### DATA RECORDS
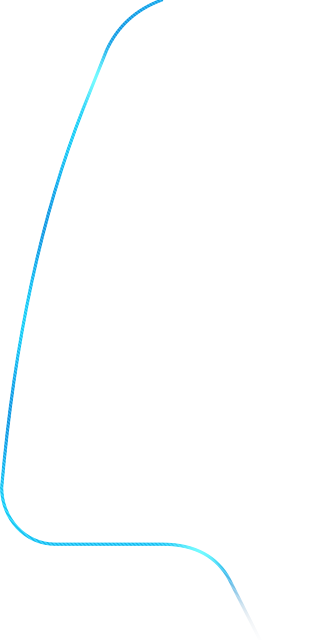
Reproduce this background procedurally as a WebGL 1 fragment shader.

```glsl
precision highp float;
uniform vec2 u_resolution;

#define HALF_WIDTH 0.0025
#define STEPS 16
#define BLUE vec3(0.10, 0.60, 0.87)
#define CYAN vec3(0.13, 0.79, 0.96)
#define GLINT vec3(0.45, 0.98, 1.0)
#define TAIL_GREY vec3(0.80, 0.84, 0.88)
#define BAND_PERIOD 0.30
#define HATCH_PERIOD 0.006
#define HATCH_AMOUNT 0.07

float segmentDistance(vec2 p, vec2 a, vec2 b) {
  vec2 ab = b - a;
  float t = clamp(dot(p - a, ab) / dot(ab, ab), 0.0, 1.0);
  return length(p - a - ab * t);
}

vec2 bezier(vec2 a, vec2 b, vec2 c, vec2 d, float t) {
  float s = 1.0 - t;
  return s * s * s * a + 3.0 * s * t * (s * b + t * c) + t * t * t * d;
}

float curveDistance(vec2 p, vec2 a, vec2 b, vec2 c, vec2 d) {
  float nearest = 10.0;
  vec2 previous = a;
  for (int i = 1; i <= STEPS; i++) {
    vec2 next = bezier(a, b, c, d, float(i) / float(STEPS));
    nearest = min(nearest, segmentDistance(p, previous, next));
    previous = next;
  }
  return nearest;
}

// Continuous outline, from the top edge down to the lower right
float outlineDistance(vec2 p) {
  vec2 top = vec2(0.2526, 1.0);
  vec2 shoulder = vec2(0.1667, 0.9219);
  vec2 flank = vec2(0.1302, 0.8307);
  vec2 cornerStart = vec2(0.0026, 0.2383);
  vec2 cornerEnd = vec2(0.0859, 0.1497);
  vec2 bendStart = vec2(0.2539, 0.1497);
  vec2 bendEnd = vec2(0.3581, 0.0951);
  vec2 tail = vec2(0.4063, 0.0);

  float d = curveDistance(p, top, vec2(0.2127, 0.9853), vec2(0.184, 0.9592), shoulder);
  d = min(d, segmentDistance(p, shoulder, flank));
  d = min(d, curveDistance(p, flank, vec2(0.0651, 0.6658), vec2(0.0226, 0.4683), cornerStart));
  d = min(d, curveDistance(p, cornerStart, vec2(0.0026, 0.1901), vec2(0.0391, 0.1497), cornerEnd));
  d = min(d, segmentDistance(p, cornerEnd, bendStart));
  d = min(d, curveDistance(p, bendStart, vec2(0.306, 0.1497), vec2(0.3398, 0.1289), bendEnd));
  return min(d, segmentDistance(p, bendEnd, tail));
}

float spot(vec2 p, vec2 center, float radius) {
  vec2 q = (p - center) / radius;
  return exp(-dot(q, q));
}

vec3 strokeColor(vec2 p) {
  // Slow blue and cyan bands
  float band = 0.5 + 0.5 * cos(6.2832 * (p.y - 0.2) / BAND_PERIOD);
  vec3 color = mix(BLUE, CYAN, band);

  // Fine diagonal weave
  float hatch = sin(6.2832 * (p.x + p.y) / HATCH_PERIOD);
  color += HATCH_AMOUNT * (0.5 + hatch);

  // Bright glints and pale tail
  float glint = spot(p, vec2(0.148, 0.876), 0.042) + spot(p, vec2(0.312, 0.138), 0.042);
  color = mix(color, GLINT, min(glint, 1.0));
  return mix(TAIL_GREY, color, smoothstep(0.02, 0.13, p.y));
}

void main() {
  // One unit is the canvas height
  vec2 p = gl_FragCoord.xy / u_resolution * vec2(0.5, 1.0);
  float pixel = 1.0 / u_resolution.y;
  float d = outlineDistance(p) - HALF_WIDTH;
  float coverage = 1.0 - smoothstep(-0.6 * pixel, 0.6 * pixel, d);
  float fade = smoothstep(-0.015, 0.12, p.y);
  gl_FragColor = vec4(mix(vec3(1.0), strokeColor(p), coverage * fade), 1.0);
}
```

### WHAT THIS TASK INVOLVES
Word for word, repeat the data above with the pictures left out.

### SOLUTION
Reproduce this background procedurally as a WebGL 1 fragment shader.

```glsl
precision highp float;
uniform vec2 u_resolution;

#define HALF_WIDTH 0.0025
#define STEPS 16
#define BLUE vec3(0.10, 0.60, 0.87)
#define CYAN vec3(0.13, 0.79, 0.96)
#define GLINT vec3(0.45, 0.98, 1.0)
#define TAIL_GREY vec3(0.80, 0.84, 0.88)
#define BAND_PERIOD 0.30
#define HATCH_PERIOD 0.006
#define HATCH_AMOUNT 0.07

float segmentDistance(vec2 p, vec2 a, vec2 b) {
  vec2 ab = b - a;
  float t = clamp(dot(p - a, ab) / dot(ab, ab), 0.0, 1.0);
  return length(p - a - ab * t);
}

vec2 bezier(vec2 a, vec2 b, vec2 c, vec2 d, float t) {
  float s = 1.0 - t;
  return s * s * s * a + 3.0 * s * t * (s * b + t * c) + t * t * t * d;
}

float curveDistance(vec2 p, vec2 a, vec2 b, vec2 c, vec2 d) {
  float nearest = 10.0;
  vec2 previous = a;
  for (int i = 1; i <= STEPS; i++) {
    vec2 next = bezier(a, b, c, d, float(i) / float(STEPS));
    nearest = min(nearest, segmentDistance(p, previous, next));
    previous = next;
  }
  return nearest;
}

// Continuous outline, from the top edge down to the lower right
float outlineDistance(vec2 p) {
  vec2 top = vec2(0.2526, 1.0);
  vec2 shoulder = vec2(0.1667, 0.9219);
  vec2 flank = vec2(0.1302, 0.8307);
  vec2 cornerStart = vec2(0.0026, 0.2383);
  vec2 cornerEnd = vec2(0.0859, 0.1497);
  vec2 bendStart = vec2(0.2539, 0.1497);
  vec2 bendEnd = vec2(0.3581, 0.0951);
  vec2 tail = vec2(0.4063, 0.0);

  float d = curveDistance(p, top, vec2(0.2127, 0.9853), vec2(0.184, 0.9592), shoulder);
  d = min(d, segmentDistance(p, shoulder, flank));
  d = min(d, curveDistance(p, flank, vec2(0.0651, 0.6658), vec2(0.0226, 0.4683), cornerStart));
  d = min(d, curveDistance(p, cornerStart, vec2(0.0026, 0.1901), vec2(0.0391, 0.1497), cornerEnd));
  d = min(d, segmentDistance(p, cornerEnd, bendStart));
  d = min(d, curveDistance(p, bendStart, vec2(0.306, 0.1497), vec2(0.3398, 0.1289), bendEnd));
  return min(d, segmentDistance(p, bendEnd, tail));
}

float spot(vec2 p, vec2 center, float radius) {
  vec2 q = (p - center) / radius;
  return exp(-dot(q, q));
}

vec3 strokeColor(vec2 p) {
  // Slow blue and cyan bands
  float band = 0.5 + 0.5 * cos(6.2832 * (p.y - 0.2) / BAND_PERIOD);
  vec3 color = mix(BLUE, CYAN, band);

  // Fine diagonal weave
  float hatch = sin(6.2832 * (p.x + p.y) / HATCH_PERIOD);
  color += HATCH_AMOUNT * (0.5 + hatch);

  // Bright glints and pale tail
  float glint = spot(p, vec2(0.148, 0.876), 0.042) + spot(p, vec2(0.312, 0.138), 0.042);
  color = mix(color, GLINT, min(glint, 1.0));
  return mix(TAIL_GREY, color, smoothstep(0.02, 0.13, p.y));
}

void main() {
  // One unit is the canvas height
  vec2 p = gl_FragCoord.xy / u_resolution * vec2(0.5, 1.0);
  float pixel = 1.0 / u_resolution.y;
  float d = outlineDistance(p) - HALF_WIDTH;
  float coverage = 1.0 - smoothstep(-0.6 * pixel, 0.6 * pixel, d);
  float fade = smoothstep(-0.015, 0.12, p.y);
  gl_FragColor = vec4(mix(vec3(1.0), strokeColor(p), coverage * fade), 1.0);
}
```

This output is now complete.